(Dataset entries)
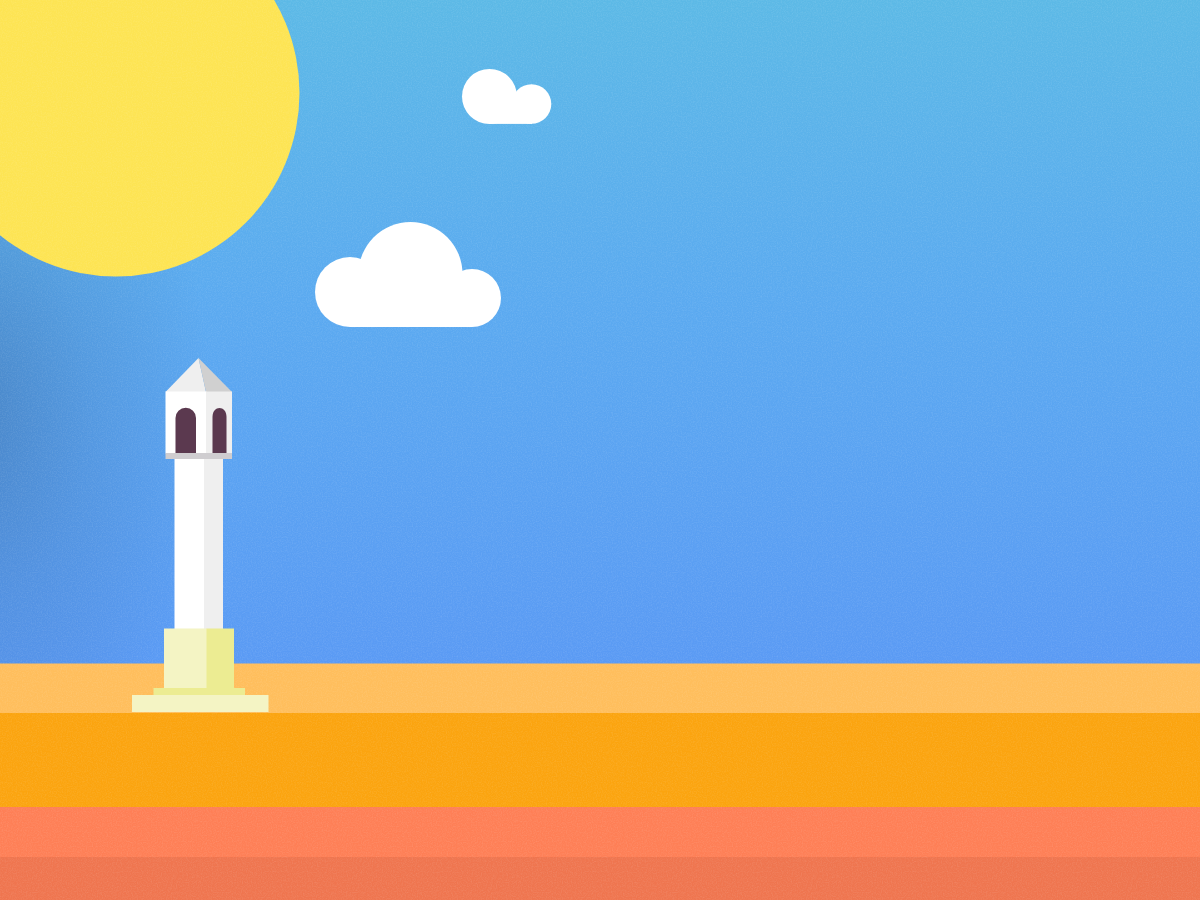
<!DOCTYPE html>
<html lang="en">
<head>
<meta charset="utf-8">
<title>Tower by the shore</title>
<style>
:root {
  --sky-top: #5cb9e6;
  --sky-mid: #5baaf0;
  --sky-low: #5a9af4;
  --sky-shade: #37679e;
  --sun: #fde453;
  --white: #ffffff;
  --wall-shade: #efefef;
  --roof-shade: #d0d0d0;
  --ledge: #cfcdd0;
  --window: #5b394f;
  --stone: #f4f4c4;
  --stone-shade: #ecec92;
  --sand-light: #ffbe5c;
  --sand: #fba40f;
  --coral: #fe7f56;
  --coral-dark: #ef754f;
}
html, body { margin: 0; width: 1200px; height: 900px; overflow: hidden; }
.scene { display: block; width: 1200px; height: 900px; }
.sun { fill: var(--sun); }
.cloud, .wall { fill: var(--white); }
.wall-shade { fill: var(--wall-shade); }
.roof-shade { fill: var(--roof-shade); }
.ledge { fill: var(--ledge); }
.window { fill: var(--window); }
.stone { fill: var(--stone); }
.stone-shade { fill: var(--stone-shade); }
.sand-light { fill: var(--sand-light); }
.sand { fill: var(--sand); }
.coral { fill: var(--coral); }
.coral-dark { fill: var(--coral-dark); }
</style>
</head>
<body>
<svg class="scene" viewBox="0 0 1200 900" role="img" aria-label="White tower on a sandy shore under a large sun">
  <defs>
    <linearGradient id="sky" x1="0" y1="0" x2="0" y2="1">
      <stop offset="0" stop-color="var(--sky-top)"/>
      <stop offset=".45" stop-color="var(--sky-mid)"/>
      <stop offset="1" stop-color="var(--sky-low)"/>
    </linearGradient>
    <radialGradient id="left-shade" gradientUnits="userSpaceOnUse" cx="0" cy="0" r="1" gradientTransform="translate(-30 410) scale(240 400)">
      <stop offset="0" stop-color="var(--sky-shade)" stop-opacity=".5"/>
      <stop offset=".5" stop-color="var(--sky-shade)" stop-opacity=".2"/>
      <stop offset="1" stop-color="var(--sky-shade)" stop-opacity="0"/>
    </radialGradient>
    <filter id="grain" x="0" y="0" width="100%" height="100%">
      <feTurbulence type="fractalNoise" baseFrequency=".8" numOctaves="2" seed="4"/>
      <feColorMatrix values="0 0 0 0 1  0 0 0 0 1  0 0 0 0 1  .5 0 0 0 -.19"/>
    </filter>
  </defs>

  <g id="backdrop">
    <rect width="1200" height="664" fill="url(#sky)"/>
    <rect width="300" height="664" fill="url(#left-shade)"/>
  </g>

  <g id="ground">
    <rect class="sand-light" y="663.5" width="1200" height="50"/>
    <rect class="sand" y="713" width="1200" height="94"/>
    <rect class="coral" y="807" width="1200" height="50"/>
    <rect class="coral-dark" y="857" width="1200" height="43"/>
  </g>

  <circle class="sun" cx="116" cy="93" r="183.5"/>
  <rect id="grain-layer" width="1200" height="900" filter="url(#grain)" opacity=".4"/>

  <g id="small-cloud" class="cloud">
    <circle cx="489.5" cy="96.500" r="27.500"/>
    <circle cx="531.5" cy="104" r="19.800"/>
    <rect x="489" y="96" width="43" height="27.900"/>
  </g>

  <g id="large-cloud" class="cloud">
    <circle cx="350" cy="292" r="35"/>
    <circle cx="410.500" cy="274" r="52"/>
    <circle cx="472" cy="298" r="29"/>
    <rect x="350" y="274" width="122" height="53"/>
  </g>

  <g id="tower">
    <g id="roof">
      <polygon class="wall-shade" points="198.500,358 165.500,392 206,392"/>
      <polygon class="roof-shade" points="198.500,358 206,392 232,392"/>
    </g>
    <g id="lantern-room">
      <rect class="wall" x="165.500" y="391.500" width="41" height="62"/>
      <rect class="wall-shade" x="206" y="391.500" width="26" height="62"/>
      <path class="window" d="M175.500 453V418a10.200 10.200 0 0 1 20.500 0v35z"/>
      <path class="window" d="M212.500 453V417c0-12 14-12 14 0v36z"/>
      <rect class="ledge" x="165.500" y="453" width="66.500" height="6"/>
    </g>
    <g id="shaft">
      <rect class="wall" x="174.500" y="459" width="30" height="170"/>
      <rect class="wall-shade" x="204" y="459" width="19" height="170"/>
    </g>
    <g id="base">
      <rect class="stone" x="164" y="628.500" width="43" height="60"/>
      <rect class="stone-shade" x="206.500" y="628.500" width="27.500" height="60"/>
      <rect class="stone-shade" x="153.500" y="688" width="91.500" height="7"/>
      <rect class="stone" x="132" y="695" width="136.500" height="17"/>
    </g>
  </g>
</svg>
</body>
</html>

• [Action item] For each line in the data that contains the string "circle", give a copy of that line.

• [Exercise output]
  <circle class="sun" cx="116" cy="93" r="183.5"/>
    <circle cx="489.5" cy="96.500" r="27.500"/>
    <circle cx="531.5" cy="104" r="19.800"/>
    <circle cx="350" cy="292" r="35"/>
    <circle cx="410.500" cy="274" r="52"/>
    <circle cx="472" cy="298" r="29"/>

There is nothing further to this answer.